TASK DIRECTIONS.
Find and copy each line of the records where the string "body" shows up.

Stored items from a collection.

Start of Block

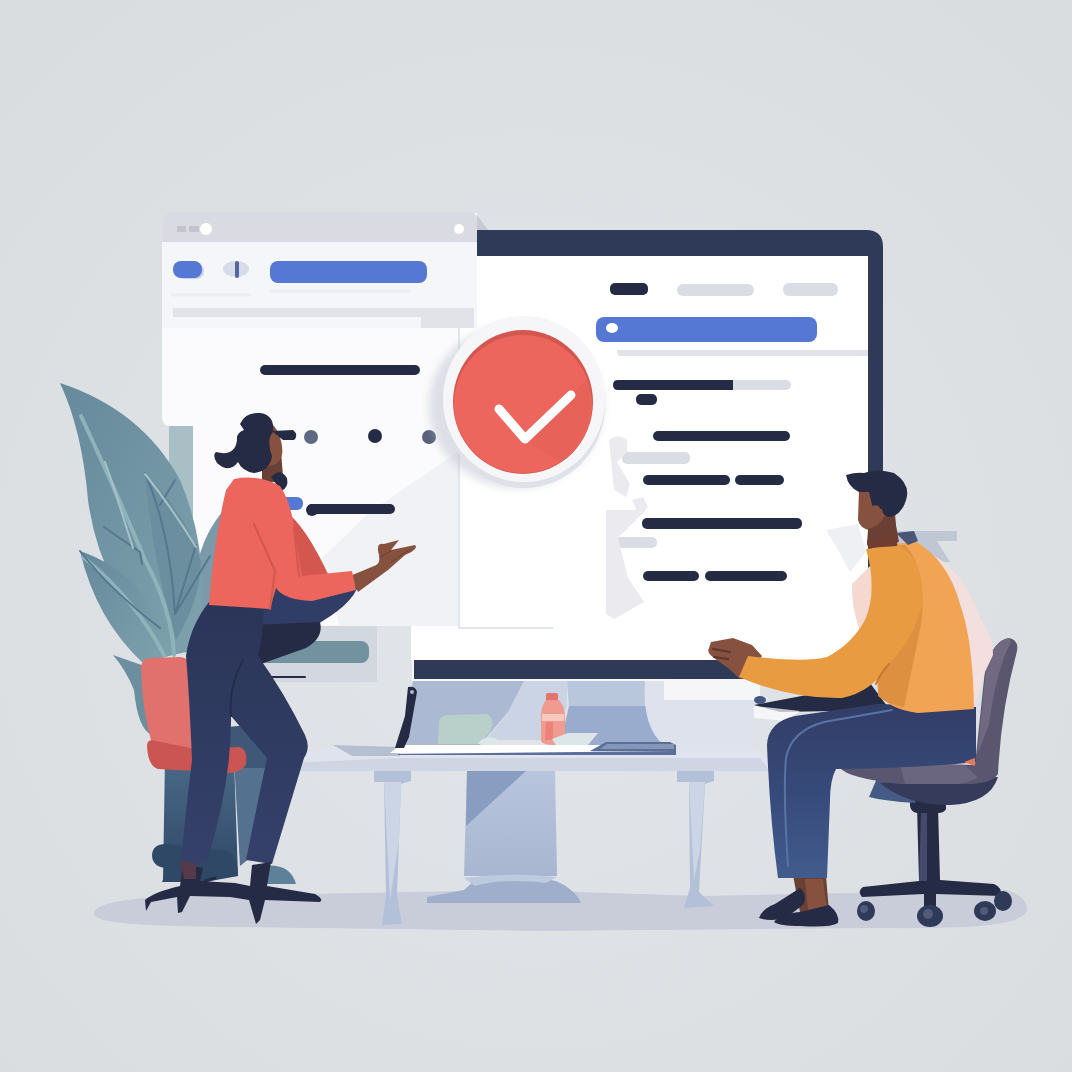
<!DOCTYPE html>
<html lang="en">
<head>
<meta charset="utf-8">
<title>Team review illustration</title>
<style>
:root{--wall:#dbdfe3;--navy:#2e3a57;--ink:#252b44;--blue:#5578d4;--grey:#dbdde4;--coral:#ed665d;--coral-dark:#d4574f;--leaf:#6c8fa0;--leaf-dark:#55788e;--vein:#8fb3bb;--steel:#b3c1d8;--desk:#dfe3ee;--trouser:#2f3a61;--skin:#86523f;--skin-dark:#6b4034;--orange:#f2a455;--orange-dark:#dd9040;--chair:#5a566f}
html,body{margin:0;height:100%;overflow:hidden;background:var(--wall)}
svg{display:block;width:1072px;height:1072px}
.navy{fill:var(--navy)}.ink{fill:var(--ink)}.blue{fill:var(--blue)}.grey{fill:var(--grey)}.white{fill:#fff}
.coral{fill:var(--coral)}.coral-dark{fill:var(--coral-dark)}.leaf{fill:var(--leaf)}.leaf-dark{fill:var(--leaf-dark)}
.steel{fill:var(--steel)}.desk{fill:var(--desk)}.skin{fill:var(--skin)}.skin-dark{fill:var(--skin-dark)}
.orange{fill:var(--orange)}.orange-dark{fill:var(--orange-dark)}.chair{fill:var(--chair)}
.line{fill:none;stroke-linecap:round;stroke-linejoin:round}
.vein{stroke:var(--vein);stroke-width:4}
.crease{stroke:var(--leaf-dark);stroke-width:2}
</style>
</head>
<body>
<svg viewBox="0 0 1072 1072" role="img" aria-label="Two colleagues reviewing an approved page on a large monitor">
<defs>
<radialGradient id="wall" cx=".5" cy=".55" r=".7"><stop offset="0" stop-color="#e2e5e9"/><stop offset="1" stop-color="#d9dde0"/></radialGradient>
<linearGradient id="trousers" x1="0" y1="0" x2="0" y2="1"><stop offset="0" stop-color="#2b3558"/><stop offset="1" stop-color="#35416b"/></linearGradient>
<linearGradient id="seated" x1="0" y1="0" x2="0" y2="1"><stop offset="0" stop-color="#323d66"/><stop offset=".5" stop-color="#364a7a"/><stop offset="1" stop-color="#425b8d"/></linearGradient>
<linearGradient id="stand" x1="0" y1="0" x2="0" y2="1"><stop offset="0" stop-color="#b7c5de"/><stop offset="1" stop-color="#a8b6cf"/></linearGradient>
<linearGradient id="foliage" x1="0" y1="0" x2="1" y2="1"><stop offset="0" stop-color="#66899c"/><stop offset="1" stop-color="#7ea2ad"/></linearGradient>
<linearGradient id="planter" x1="0" y1="0" x2="0" y2="1"><stop offset="0" stop-color="#4a6a88"/><stop offset="1" stop-color="#2f4866"/></linearGradient>
<filter id="soft" x="-20%" y="-20%" width="140%" height="140%"><feGaussianBlur stdDeviation="4"/></filter>
</defs>

<rect width="1072" height="1072" fill="url(#wall)"/>

<g id="floor-shadow" fill="#c9cdd9">
<path d="M94 913C96 900 150 893 300 894L520 890L700 896L1005 890C1020 893 1028 902 1027 911C1020 925 980 929 880 928L540 931L230 927C130 926 92 922 94 913Z"/>
</g>

<g id="monitor">
<path class="white" d="M412 628H760V700H664V681H412Z" opacity=".7"/>
<path class="navy" d="M470 230H866Q883 230 883 247V679H414V659H470Z"/>
<path class="white" d="M411 256H868V660H411Z"/>
<path fill="#c5cad5" d="M476 214L488 230H476Z"/>
<path d="M617 350H868V356H620Q617 356 617 350Z" fill="#e2e3e9"/>
<g class="grey">
<rect x="677" y="284" width="77" height="12" rx="6"/>
<rect x="783" y="283" width="55" height="13" rx="6"/>
<rect x="700" y="380" width="91" height="10" rx="5"/>
<rect x="622" y="452" width="68" height="12" rx="5"/>
<rect x="616" y="537" width="41" height="11" rx="5"/>
</g>
<g fill="#ebebef">
<path d="M609 440Q617 433 627 440L627 452L617 462L630 484L626 497L614 490Z"/>
<path d="M606 510H638Q650 500 646 510L618 538L628 578L644 602L614 619L606 614Z"/>
<path d="M632 500L643 497L648 507L638 513Z"/>
</g>
<rect class="blue" x="596" y="317" width="221" height="25" rx="8"/>
<ellipse class="white" cx="612" cy="328" rx="6" ry="5"/>
<g class="ink">
<rect x="610" y="283" width="38" height="12" rx="5"/>
<path d="M618 380H733V390H618Q613 390 613 385T618 380Z"/>
<rect x="636" y="394" width="21" height="11" rx="5"/>
<rect x="653" y="431" width="137" height="10" rx="5"/>
<rect x="643" y="475" width="87" height="10" rx="5"/>
<rect x="735" y="475" width="49" height="10" rx="5"/>
<rect x="642" y="518" width="160" height="11" rx="5"/>
<rect x="643" y="571" width="56" height="10" rx="5"/>
<rect x="705" y="571" width="82" height="10" rx="5"/>
</g>
<path class="grey" d="M826 530L858 524L866 552L850 572L838 550Z" opacity=".45"/>
</g>

<g id="browser-window">
<path d="M169 420H193V560H169Z" fill="#a9bfc6"/>
<path d="M193 560H459V625H377V682H270Z" fill="#d3d7e0"/>
<rect x="250" y="641" width="119" height="22" rx="8" fill="#72929f"/>
<path d="M270 677H305" class="line" stroke="#252b44" stroke-width="2"/>
<path d="M162 227Q162 213 175 213H477V328H459V626H193V426H170Q162 426 162 416Z" fill="#f5f6f9"/>
<path d="M162 328H459V450L378 510L459 625H193V426H170Q162 426 162 416Z" fill="#fbfbfd"/>
<path d="M458 452V626H340L320 560L370 512Z" fill="#f1f2f6"/>
<path d="M459 328V628H553" class="line" stroke="#e3e5ec" stroke-width="2"/>
<path d="M162 242V226Q162 212 175 212H470Q477 212 477 220V242Z" fill="#dadbe2"/>
<path d="M173 308H474V328H421V317H173Z" fill="#e2e3e9"/>
<path d="M172 295H250M270 291H410" class="line" stroke="#eceef3" stroke-width="3"/>
<g fill="#c1c4ce"><rect x="177" y="226" width="9" height="6"/><rect x="189" y="226" width="10" height="6"/></g>
<g class="white"><circle cx="206" cy="229" r="6"/><circle cx="459" cy="229" r="5"/></g>
<rect x="176" y="263" width="28" height="16" rx="8" fill="#c9d0e6"/>
<rect class="blue" x="173" y="261" width="29" height="17" rx="8"/>
<ellipse cx="236" cy="269" rx="13" ry="8" fill="#d8dcea"/>
<rect x="235" y="261" width="4" height="17" rx="2" fill="#5368a0"/>
<rect class="blue" x="270" y="261" width="157" height="22" rx="8"/>
<rect class="ink" x="260" y="365" width="160" height="10" rx="5"/>
<circle cx="311" cy="437" r="7" fill="#5c6a84"/>
<circle class="ink" cx="375" cy="436" r="7"/>
<circle cx="429" cy="437" r="7" fill="#56617a"/>
<rect class="blue" x="274" y="497" width="29" height="13" rx="6"/>
<rect class="ink" x="307" y="504" width="88" height="10" rx="5"/><circle class="ink" cx="312" cy="510" r="6"/>
</g>

<g id="approval-badge">
<ellipse cx="516" cy="406" rx="87" ry="82" fill="#b9bccb" opacity=".45" filter="url(#soft)"/>
<ellipse cx="524" cy="404" rx="81" ry="84" fill="#dfe0e8"/>
<ellipse cx="524" cy="399" rx="81" ry="83" fill="#f6f6f9"/>
<ellipse class="coral-dark" cx="523" cy="402" rx="70" ry="72"/>
<ellipse class="coral" cx="523" cy="404" rx="69" ry="69"/>
<path d="M588 378L526 442L560 461Q600 432 588 378Z" class="coral-dark" opacity=".25"/>
<path d="M499 409L525 439L571 395" class="line" stroke="#fff" stroke-width="9"/>
</g>

<g id="plant">
<path class="leaf" d="M190 650Q186 552 224 510L232 640Z" opacity=".9"/>
<path d="M60 383Q142 410 180 480Q214 560 196 650L168 656Q100 590 88 500Q82 430 60 383Z" fill="url(#foliage)"/>
<path d="M145 473Q190 520 201 562Q200 600 176 640Q152 560 145 473Z" class="leaf"/>
<path d="M80 551Q150 575 172 655L144 664Q96 620 80 551Z" fill="url(#foliage)"/>
<path d="M113 655L150 668L152 735Q138 730 134 690Q126 670 113 655Z" class="leaf"/>
<path class="line vein" d="M81 416Q120 500 145 560Q172 610 174 655M83 557Q136 600 164 655"/>
<path class="line crease" d="M104 527L140 552L142 564M145 473Q170 530 175 614L196 545M80 551Q110 590 160 628M175 614L210 556M175 480L160 505"/>
<path class="line" stroke="#a7c2c6" stroke-width="2" d="M105 462L112 482L133 548M145 474Q170 505 196 547"/>
<path d="M165 758H234L238 876L163 880Z" fill="url(#planter)"/>
<path d="M234 760H268L260 850L240 866Z" fill="#54718f"/>
<path d="M152 856Q152 843 168 844L215 850Q238 846 238 876L205 882H162L168 868Q153 868 152 856Z" fill="#2f4866"/>
<path d="M262 866Q290 862 296 884H262Z" fill="#5d8199"/>
<path d="M225 728Q255 720 272 745V768H230Z" fill="#3f5878"/>
<path d="M141 668Q141 659 150 658L180 657Q189 657 189 667L192 750L152 744Q142 710 141 668Z" fill="#e0716c"/>
<path d="M147 746Q147 738 156 741L195 749L240 747Q248 750 246 764Q242 772 230 773L158 769Q148 766 147 746Z" fill="#ca5552"/>
</g>

<g id="monitor-stand">
<path d="M413 681H528L508 712L480 745H400Z" fill="#abb9d2"/>
<path d="M524 681H567V708L544 740H486L508 712Z" fill="#cad4e5"/>
<path d="M567 681H645V708H569Z" fill="#b9c7dd"/>
<path d="M569 706H646Q650 730 664 745H560Z" fill="#99acce"/>
<path d="M645 681H664V701H753V745H664Q642 728 645 681Z" fill="#dde2ec"/>
<path d="M467 770H555L557 876H464Z" fill="url(#stand)"/>
<path d="M467 770H527L466 826Z" fill="#899dc1"/>
<path d="M427 903V897L464 890L475 880Q520 874 556 881Q576 890 581 903Z" fill="#9fafcb"/>
<path d="M464 878Q510 872 557 877L546 883Q500 878 475 886Z" fill="#bccae0"/>
</g>

<g id="desk">
<path class="steel" d="M374 771H411V781L401 784L397 896L402 924L382 925L386 896L384 782H374Z"/>
<path class="steel" d="M677 771H714V781L705 784L699 892L714 906L684 908L690 888L689 782H677Z"/>
<path d="M384 782H401L399 840L390 900ZM689 782H705L700 850L694 880Z" fill="#cbd5e6"/>
<path class="desk" d="M292 757L340 745H752L772 760L768 771H292Z"/>
<path d="M292 763L395 758H760L770 771H292Z" fill="#cfd5e3"/>
<path d="M333 745L400 747V756H352Z" fill="#b6bfd0"/>
<path class="white" d="M400 745H606L588 753H390Z"/>
<path d="M398 754L676 751V755H398ZM606 742H670L676 745V751H590Z" fill="#5b6f98"/>
<path d="M607 744H674V749H600Z" fill="#8597b9"/>
<path d="M439 724Q438 716 448 715L486 714Q495 716 491 730L480 744H438Z" fill="#b9d0ca"/>
<path d="M478 744Q484 734 497 739V745Z" fill="#dce8e6"/>
<g id="bottle"><rect x="546" y="693" width="12" height="9" rx="2" fill="#e8736a"/><path d="M546 700H559Q565 706 565 718V741Q563 745 553 745T541 741V716Q541 706 546 700Z" fill="#f09b90"/><path d="M542 714H564V721H542Z" fill="#f8c9bf"/><path d="M546 722H553V740H545Z" fill="#ec8278"/></g>
<path d="M552 739L568 733H598L588 745H556Z" fill="#dce5e8"/>
<path class="ink" d="M408 687Q416 686 417 692L409 737L404 748H395L405 716Z"/>
<circle cx="412" cy="692" r="2" fill="#aeb8cc"/>
</g>

<g id="standing-woman">
<path d="M265 583Q300 576 320 592L359 584Q352 606 312 627Q266 634 258 622Z" fill="#303d66"/>
<path class="ink" d="M232 626L320 622Q324 638 306 648L258 665Z"/>
<path class="coral-dark" d="M286 512Q305 525 329 576L299 580Z"/>
<path class="skin-dark" d="M262 458L281 452L283 476Q276 486 262 480Z"/>
<path class="skin" d="M266 420Q279 426 282 446Q284 458 276 464L263 468Z"/>
<path class="ink" d="M240 424Q245 412 260 413Q275 415 273 432Q266 440 272 456Q270 471 254 473Q242 471 238 462Q229 474 217 463Q212 455 216 452Q235 457 237 440Q236 433 244 430Z"/>
<path class="ink" d="M272 431L293 430Q299 435 294 440H283L278 436Z"/>
<path class="ink" d="M271 477Q280 467 287 478Q289 488 281 491Z"/>
<path class="skin" d="M350 576L374 566Q382 564 378 551Q377 542 384 544L399 540L391 550L415 545Q419 549 405 555L388 570L358 592Z"/>
<path d="M380 557L391 551M391 562L410 549" class="line" stroke="#6b4034" stroke-width="1"/>
<path fill="url(#trousers)" d="M209 602L264 606Q263 636 258 656Q284 692 305 735Q311 748 304 758L272 864L246 860Q256 810 267 758L231 716Q232 780 207 862L180 868Q187 800 192 760Q189 690 186 656Q190 626 209 602Z"/>
<path d="M231 716Q228 688 243 660" class="line" stroke="#252c4c" stroke-width="2"/>
<path class="coral" d="M234 479Q258 474 280 486Q291 502 294 528L302 576L352 571L356 590L312 601Q284 600 276 588L270 609L209 605Q214 540 226 490Z"/>
<path d="M254 524L275 571L270 609M294 528L299 576" class="line" stroke="#d4574f" stroke-width="2"/>
<path class="ink" d="M183 864L203 868L200 881L235 883L250 886L252 865L271 862L267 886L315 894Q324 899 320 902L265 900L260 920L256 924L249 900L230 897L190 896L182 912L178 913L177 897L151 902L146 911L145 900Q154 892 180 886Z"/>
<path d="M180 860L196 864V879H184Z" fill="#56394a"/>
<path d="M205 881L215 878" class="line" stroke="#252b44" stroke-width="3"/>
</g>

<g id="office-chair">
<path d="M888 531H957V541H937L950 562H900Z" fill="#bfc7d4"/>
<path class="ink" d="M917 806H938L940 880L994 884Q1002 887 1001 896L936 894V910H924V894L862 897Q857 891 863 887L919 881Z"/>
<path class="ink" d="M910 798H946V809Q944 813 938 813H917Q911 812 910 806Z"/>
<path d="M921 813H927V881H919Z" fill="#45496a"/>
<g class="navy"><ellipse cx="866" cy="911" rx="9" ry="10"/><ellipse cx="930" cy="916" rx="13" ry="11"/><ellipse cx="985" cy="911" rx="11" ry="10"/><ellipse cx="1003" cy="901" rx="9" ry="10"/></g>
<g fill="#505a7a"><circle cx="864" cy="909" r="4"/><circle cx="928" cy="914" r="5"/><circle cx="984" cy="911" r="4"/></g>
<path d="M869 797L878 776H925L915 803Q885 801 869 797Z" fill="#465a86"/>
<path d="M880 783L998 777Q990 803 950 805Q906 805 880 783Z" fill="#373b5b"/>
<path class="chair" d="M840 768Q900 762 975 765L985 670Q993 640 1009 638Q1019 640 1017 651Q1001 710 998 774Q992 783 970 784H900Q848 778 840 768Z"/>
<path d="M986 670Q993 640 1009 638L1011 642Q996 670 989 725L977 755Z" fill="#716982"/>
<path d="M900 765H965L978 778L960 784H905Z" fill="#6a6680"/>
</g>

<g id="seated-man">
<path d="M932 555Q964 570 981 620Q994 638 993 655L985 672L974 710Z" fill="#f2dfde"/>
<path d="M876 560L852 584Q851 605 860 632L872 615L890 575Z" fill="#f5d9d0"/>
<path class="skin-dark" d="M793 875L826 876L829 912H800Z"/>
<path class="skin" d="M805 879H823L827 910H808Z"/>
<path class="ink" d="M759 918Q762 909 775 904L800 888Q807 893 804 904L786 918Q770 922 759 918Z"/>
<path class="ink" d="M774 922Q780 914 800 912L829 905Q840 914 838 923Q830 928 800 926Q780 926 774 922Z"/>
<path class="ink" d="M754 705L870 683L890 710L780 712Z"/>
<ellipse cx="760" cy="700" rx="6" ry="4" fill="#435785"/>
<path class="white" d="M754 706L800 711L785 721L754 718Z" opacity=".7"/>
<path fill="url(#seated)" d="M767 745Q768 722 795 716L878 704L976 707V762Q920 768 836 769Q830 780 830 800L827 878H778Q770 820 767 745Z"/>
<path d="M788 866Q783 790 786 758Q791 731 824 722L892 710" class="line" stroke="#5873a5" stroke-width="2"/>
<path class="skin" d="M711 642L733 638L752 645L762 656L750 674L740 679L728 668L714 658Q706 652 709 648Z"/>
<path d="M713 649L730 652M714 657L728 659" class="line" stroke="#5b352d" stroke-width="2"/>
<path class="orange" d="M872 548L915 541Q948 560 960 604Q973 640 974 709L918 713Q887 709 878 692Q870 620 872 548Z"/>
<path class="orange-dark" d="M874 548L905 545Q928 570 921 625L904 707Q886 704 878 696L880 650Z"/>
<path d="M866 549L898 545Q925 558 922 605Q914 638 889 664Q872 692 842 698Q790 699 739 677L748 656Q805 663 827 657Q852 644 865 620Q878 590 866 549Z" fill="#e99b42"/>
<path d="M889 664Q880 674 876 684" class="line" stroke="#c37a30" stroke-width="2"/>
<path class="skin" d="M859 490L883 486L895 512L897 540H868L869 530Q860 528 858 520Z"/>
<path class="skin-dark" d="M868 529Q880 526 884 517L894 514L899 542L867 545Z"/>
<path class="ink" d="M846 475Q856 472 864 473Q877 468 894 473Q909 483 907 496Q904 511 894 516Q884 520 882 509H873L869 492H859Q848 487 846 475Z"/>
<path class="skin" d="M872 506Q881 503 881 514L875 520Z"/>
<path d="M867 540L898 535L897 546L868 548Z" fill="#713d31"/>
<path d="M896 533L914 531L918 541L908 545Z" fill="#4b5674"/>
<path d="M964 762L975 758V766Z" fill="#e9795c"/>
</g>
</svg>
</body>
</html>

End of Block

ANSWER FOR THIS EXERCISE.
html,body{margin:0;height:100%;overflow:hidden;background:var(--wall)}
<body>
</body>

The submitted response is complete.